**What you should do**
Check each line of the data below for the word "lilac", then extract the ones that have it.

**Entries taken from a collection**
..............................

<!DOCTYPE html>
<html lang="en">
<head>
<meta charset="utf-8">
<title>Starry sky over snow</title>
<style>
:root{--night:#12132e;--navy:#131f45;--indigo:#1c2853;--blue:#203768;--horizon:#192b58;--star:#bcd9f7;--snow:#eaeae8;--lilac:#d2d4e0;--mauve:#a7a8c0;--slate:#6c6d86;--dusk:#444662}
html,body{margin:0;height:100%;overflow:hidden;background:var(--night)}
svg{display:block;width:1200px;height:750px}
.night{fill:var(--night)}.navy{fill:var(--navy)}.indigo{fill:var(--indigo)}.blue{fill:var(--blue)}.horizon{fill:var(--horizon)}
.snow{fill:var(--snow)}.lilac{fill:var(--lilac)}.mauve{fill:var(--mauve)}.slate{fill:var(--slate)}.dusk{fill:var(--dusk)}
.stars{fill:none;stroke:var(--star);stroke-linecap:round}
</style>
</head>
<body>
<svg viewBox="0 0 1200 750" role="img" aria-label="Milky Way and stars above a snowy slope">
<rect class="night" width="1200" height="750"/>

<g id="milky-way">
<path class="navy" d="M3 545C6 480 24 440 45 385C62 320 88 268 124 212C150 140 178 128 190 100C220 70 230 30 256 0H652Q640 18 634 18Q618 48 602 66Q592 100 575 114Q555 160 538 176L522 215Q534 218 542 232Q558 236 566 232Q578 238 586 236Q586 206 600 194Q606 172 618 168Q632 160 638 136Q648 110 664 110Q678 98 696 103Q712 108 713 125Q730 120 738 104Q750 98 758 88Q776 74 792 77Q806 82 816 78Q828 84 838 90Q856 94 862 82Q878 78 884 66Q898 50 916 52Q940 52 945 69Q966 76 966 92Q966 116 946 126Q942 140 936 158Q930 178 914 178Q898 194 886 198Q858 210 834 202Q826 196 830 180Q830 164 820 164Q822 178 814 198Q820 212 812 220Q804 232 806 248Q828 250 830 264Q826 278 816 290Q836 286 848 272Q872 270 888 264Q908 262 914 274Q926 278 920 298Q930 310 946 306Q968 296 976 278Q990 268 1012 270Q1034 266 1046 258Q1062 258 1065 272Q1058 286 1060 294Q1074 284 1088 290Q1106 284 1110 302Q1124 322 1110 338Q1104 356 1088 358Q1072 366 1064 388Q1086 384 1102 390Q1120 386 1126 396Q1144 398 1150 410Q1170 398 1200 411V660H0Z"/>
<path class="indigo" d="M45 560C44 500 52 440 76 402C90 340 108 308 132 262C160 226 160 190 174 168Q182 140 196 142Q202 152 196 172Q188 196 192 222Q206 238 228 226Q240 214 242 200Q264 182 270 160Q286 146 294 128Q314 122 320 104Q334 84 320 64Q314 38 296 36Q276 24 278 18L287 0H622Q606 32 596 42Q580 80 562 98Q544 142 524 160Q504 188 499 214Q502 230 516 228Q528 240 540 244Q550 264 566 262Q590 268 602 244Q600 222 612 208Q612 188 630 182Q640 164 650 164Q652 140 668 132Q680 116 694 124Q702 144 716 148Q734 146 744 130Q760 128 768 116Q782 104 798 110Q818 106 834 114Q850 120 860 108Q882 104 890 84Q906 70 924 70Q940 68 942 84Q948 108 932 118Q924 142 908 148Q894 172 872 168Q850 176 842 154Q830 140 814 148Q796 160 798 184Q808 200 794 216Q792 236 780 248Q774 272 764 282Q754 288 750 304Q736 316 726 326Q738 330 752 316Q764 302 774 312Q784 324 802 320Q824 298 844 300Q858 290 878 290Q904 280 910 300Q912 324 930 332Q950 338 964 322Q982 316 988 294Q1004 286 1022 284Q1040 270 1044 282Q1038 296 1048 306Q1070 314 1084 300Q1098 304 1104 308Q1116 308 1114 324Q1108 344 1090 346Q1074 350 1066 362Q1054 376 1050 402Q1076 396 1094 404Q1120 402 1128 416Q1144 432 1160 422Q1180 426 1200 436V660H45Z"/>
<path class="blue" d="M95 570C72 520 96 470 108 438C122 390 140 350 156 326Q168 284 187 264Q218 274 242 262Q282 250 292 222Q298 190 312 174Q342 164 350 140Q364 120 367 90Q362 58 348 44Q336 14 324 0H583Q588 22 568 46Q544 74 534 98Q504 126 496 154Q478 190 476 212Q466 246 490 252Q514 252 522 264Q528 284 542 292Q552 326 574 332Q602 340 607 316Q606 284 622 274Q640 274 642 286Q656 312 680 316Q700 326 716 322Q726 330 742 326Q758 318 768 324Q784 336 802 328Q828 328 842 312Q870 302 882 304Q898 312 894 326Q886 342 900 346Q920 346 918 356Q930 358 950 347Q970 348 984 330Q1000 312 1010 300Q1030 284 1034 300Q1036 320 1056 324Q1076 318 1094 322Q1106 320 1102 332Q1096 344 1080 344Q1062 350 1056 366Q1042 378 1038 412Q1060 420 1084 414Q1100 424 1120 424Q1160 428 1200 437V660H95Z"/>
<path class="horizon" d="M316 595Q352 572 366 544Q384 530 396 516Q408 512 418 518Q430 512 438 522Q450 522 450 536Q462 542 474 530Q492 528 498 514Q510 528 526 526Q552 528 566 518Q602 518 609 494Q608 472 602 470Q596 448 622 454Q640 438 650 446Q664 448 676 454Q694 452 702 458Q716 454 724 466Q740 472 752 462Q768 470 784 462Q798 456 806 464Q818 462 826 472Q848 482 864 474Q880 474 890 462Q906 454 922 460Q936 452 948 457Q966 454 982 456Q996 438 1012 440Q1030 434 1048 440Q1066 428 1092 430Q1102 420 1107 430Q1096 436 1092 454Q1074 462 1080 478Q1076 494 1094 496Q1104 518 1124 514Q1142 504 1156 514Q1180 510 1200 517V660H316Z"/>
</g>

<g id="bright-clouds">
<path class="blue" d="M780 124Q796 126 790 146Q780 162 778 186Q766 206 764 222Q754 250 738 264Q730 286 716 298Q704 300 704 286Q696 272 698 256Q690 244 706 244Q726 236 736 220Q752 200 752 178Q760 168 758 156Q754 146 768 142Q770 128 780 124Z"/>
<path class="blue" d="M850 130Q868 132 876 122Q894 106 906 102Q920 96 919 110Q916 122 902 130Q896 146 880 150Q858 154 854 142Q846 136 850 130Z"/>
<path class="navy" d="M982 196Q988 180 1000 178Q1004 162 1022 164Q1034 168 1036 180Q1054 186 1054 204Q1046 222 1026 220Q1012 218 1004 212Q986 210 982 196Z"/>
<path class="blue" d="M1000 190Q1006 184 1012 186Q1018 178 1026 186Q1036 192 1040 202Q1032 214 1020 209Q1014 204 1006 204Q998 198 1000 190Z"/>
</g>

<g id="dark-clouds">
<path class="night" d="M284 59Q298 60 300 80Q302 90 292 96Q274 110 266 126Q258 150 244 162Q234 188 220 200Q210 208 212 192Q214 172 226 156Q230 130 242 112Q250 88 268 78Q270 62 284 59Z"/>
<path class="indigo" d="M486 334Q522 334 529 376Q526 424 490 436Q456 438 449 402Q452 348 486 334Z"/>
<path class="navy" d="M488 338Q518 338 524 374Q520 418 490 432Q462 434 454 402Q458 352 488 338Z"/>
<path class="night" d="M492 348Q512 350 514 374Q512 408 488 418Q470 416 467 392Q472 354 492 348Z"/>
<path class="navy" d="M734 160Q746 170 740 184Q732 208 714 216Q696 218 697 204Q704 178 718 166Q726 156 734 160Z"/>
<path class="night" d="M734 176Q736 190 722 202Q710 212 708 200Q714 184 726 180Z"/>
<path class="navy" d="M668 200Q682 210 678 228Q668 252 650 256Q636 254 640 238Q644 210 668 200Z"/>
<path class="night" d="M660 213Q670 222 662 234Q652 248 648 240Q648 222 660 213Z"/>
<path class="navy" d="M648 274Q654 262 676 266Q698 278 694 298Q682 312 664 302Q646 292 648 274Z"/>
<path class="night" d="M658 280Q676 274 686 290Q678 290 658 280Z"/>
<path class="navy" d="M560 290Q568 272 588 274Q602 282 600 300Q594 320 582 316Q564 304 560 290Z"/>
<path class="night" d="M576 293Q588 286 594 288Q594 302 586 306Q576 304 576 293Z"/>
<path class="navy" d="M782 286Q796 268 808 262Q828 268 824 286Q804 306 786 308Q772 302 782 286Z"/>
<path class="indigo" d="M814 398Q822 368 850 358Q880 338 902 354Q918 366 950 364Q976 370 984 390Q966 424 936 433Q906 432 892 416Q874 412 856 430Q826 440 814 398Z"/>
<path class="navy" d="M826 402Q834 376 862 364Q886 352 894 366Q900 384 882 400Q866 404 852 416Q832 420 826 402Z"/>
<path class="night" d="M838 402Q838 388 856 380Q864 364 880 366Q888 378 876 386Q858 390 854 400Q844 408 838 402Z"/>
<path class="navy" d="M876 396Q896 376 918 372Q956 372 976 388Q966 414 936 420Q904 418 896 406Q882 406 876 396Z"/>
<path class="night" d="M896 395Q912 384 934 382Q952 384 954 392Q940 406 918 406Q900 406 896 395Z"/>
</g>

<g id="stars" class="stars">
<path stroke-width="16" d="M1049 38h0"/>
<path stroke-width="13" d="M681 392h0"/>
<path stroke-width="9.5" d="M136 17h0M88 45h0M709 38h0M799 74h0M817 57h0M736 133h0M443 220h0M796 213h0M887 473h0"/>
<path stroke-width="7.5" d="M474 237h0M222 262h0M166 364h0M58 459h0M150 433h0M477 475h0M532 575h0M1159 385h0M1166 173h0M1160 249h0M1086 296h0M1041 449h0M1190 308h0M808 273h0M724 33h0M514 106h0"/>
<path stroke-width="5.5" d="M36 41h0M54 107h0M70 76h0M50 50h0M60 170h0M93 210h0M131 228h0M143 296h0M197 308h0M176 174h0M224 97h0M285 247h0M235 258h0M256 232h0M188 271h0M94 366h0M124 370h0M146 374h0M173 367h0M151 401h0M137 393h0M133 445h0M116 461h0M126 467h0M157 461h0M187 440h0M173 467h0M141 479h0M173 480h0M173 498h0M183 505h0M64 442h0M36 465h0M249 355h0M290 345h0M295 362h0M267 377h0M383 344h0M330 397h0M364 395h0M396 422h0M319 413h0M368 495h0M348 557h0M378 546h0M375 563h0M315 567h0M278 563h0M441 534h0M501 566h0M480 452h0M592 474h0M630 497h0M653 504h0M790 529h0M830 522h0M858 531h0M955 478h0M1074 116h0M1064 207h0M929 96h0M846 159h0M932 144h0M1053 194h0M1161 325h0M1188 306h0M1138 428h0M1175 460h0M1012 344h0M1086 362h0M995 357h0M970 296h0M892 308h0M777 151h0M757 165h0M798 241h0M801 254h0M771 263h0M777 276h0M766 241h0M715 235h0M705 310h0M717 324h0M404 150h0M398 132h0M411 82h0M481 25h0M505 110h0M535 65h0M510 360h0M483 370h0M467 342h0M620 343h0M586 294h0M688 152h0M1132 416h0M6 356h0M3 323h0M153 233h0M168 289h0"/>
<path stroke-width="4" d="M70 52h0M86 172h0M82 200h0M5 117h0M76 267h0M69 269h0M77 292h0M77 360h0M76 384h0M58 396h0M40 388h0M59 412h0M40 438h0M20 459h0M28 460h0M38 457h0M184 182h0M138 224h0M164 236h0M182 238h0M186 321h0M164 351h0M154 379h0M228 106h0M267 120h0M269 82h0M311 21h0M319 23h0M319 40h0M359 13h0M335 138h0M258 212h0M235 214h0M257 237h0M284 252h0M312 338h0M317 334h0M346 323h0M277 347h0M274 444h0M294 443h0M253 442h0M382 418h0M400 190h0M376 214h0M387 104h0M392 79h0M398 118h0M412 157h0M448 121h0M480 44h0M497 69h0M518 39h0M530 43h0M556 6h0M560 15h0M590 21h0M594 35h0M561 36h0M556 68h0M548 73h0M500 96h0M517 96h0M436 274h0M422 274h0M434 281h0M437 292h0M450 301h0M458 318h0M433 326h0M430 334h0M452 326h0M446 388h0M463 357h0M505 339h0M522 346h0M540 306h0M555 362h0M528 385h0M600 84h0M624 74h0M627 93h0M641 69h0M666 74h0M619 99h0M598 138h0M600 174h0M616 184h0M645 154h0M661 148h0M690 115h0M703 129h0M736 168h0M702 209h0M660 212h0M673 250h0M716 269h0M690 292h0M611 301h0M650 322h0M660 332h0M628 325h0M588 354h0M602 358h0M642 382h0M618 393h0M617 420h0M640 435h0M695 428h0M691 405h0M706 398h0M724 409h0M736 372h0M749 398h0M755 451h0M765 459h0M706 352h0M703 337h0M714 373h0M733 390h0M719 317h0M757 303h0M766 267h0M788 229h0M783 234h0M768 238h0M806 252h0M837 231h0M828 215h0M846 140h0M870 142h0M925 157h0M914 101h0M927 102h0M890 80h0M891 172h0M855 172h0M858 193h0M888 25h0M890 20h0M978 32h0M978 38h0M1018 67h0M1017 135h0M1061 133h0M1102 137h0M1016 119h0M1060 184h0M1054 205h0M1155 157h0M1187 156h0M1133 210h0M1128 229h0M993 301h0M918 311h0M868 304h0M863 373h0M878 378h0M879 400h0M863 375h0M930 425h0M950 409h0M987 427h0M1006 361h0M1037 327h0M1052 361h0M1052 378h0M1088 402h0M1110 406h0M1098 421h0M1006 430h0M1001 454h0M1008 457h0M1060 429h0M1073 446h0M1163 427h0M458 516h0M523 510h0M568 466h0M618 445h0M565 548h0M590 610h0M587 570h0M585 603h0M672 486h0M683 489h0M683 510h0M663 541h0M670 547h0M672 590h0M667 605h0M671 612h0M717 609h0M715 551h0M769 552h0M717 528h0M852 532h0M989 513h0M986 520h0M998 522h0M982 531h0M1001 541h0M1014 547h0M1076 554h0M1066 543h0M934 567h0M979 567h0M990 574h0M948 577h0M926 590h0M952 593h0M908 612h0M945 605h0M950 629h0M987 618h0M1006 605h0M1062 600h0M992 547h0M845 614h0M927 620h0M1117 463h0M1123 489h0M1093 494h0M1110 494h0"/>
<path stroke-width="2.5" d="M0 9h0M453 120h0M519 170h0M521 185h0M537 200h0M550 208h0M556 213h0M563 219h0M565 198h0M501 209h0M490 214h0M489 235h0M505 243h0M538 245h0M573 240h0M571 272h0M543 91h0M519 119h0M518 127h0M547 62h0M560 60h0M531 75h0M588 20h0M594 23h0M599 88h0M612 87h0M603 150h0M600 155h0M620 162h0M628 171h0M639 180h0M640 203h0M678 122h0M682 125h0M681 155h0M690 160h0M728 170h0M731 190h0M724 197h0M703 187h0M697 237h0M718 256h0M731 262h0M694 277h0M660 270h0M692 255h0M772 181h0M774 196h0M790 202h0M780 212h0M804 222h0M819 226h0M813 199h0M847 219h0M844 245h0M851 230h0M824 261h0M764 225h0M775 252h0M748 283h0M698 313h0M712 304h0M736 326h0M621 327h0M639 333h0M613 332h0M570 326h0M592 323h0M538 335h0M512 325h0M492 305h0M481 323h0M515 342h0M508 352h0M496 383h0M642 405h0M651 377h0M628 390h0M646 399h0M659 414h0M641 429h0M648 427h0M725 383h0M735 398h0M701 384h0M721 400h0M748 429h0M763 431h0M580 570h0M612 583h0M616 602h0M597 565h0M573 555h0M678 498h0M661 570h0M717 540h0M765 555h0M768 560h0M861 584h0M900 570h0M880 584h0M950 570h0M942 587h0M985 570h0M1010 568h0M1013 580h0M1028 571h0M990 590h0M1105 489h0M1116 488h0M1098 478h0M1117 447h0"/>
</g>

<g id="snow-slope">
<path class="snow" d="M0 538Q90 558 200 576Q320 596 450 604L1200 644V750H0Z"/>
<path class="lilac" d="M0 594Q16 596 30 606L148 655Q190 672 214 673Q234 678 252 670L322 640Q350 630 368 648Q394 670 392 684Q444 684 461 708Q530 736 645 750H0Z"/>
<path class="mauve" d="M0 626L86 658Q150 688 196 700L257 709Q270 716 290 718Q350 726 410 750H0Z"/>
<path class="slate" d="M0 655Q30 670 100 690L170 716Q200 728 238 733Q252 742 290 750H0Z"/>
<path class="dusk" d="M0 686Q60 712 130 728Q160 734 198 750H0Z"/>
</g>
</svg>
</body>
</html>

..............................

**Task result**
:root{--night:#12132e;--navy:#131f45;--indigo:#1c2853;--blue:#203768;--horizon:#192b58;--star:#bcd9f7;--snow:#eaeae8;--lilac:#d2d4e0;--mauve:#a7a8c0;--slate:#6c6d86;--dusk:#444662}
.snow{fill:var(--snow)}.lilac{fill:var(--lilac)}.mauve{fill:var(--mauve)}.slate{fill:var(--slate)}.dusk{fill:var(--dusk)}
<path class="lilac" d="M0 594Q16 596 30 606L148 655Q190 672 214 673Q234 678 252 670L322 640Q350 630 368 648Q394 670 392 684Q444 684 461 708Q530 736 645 750H0Z"/>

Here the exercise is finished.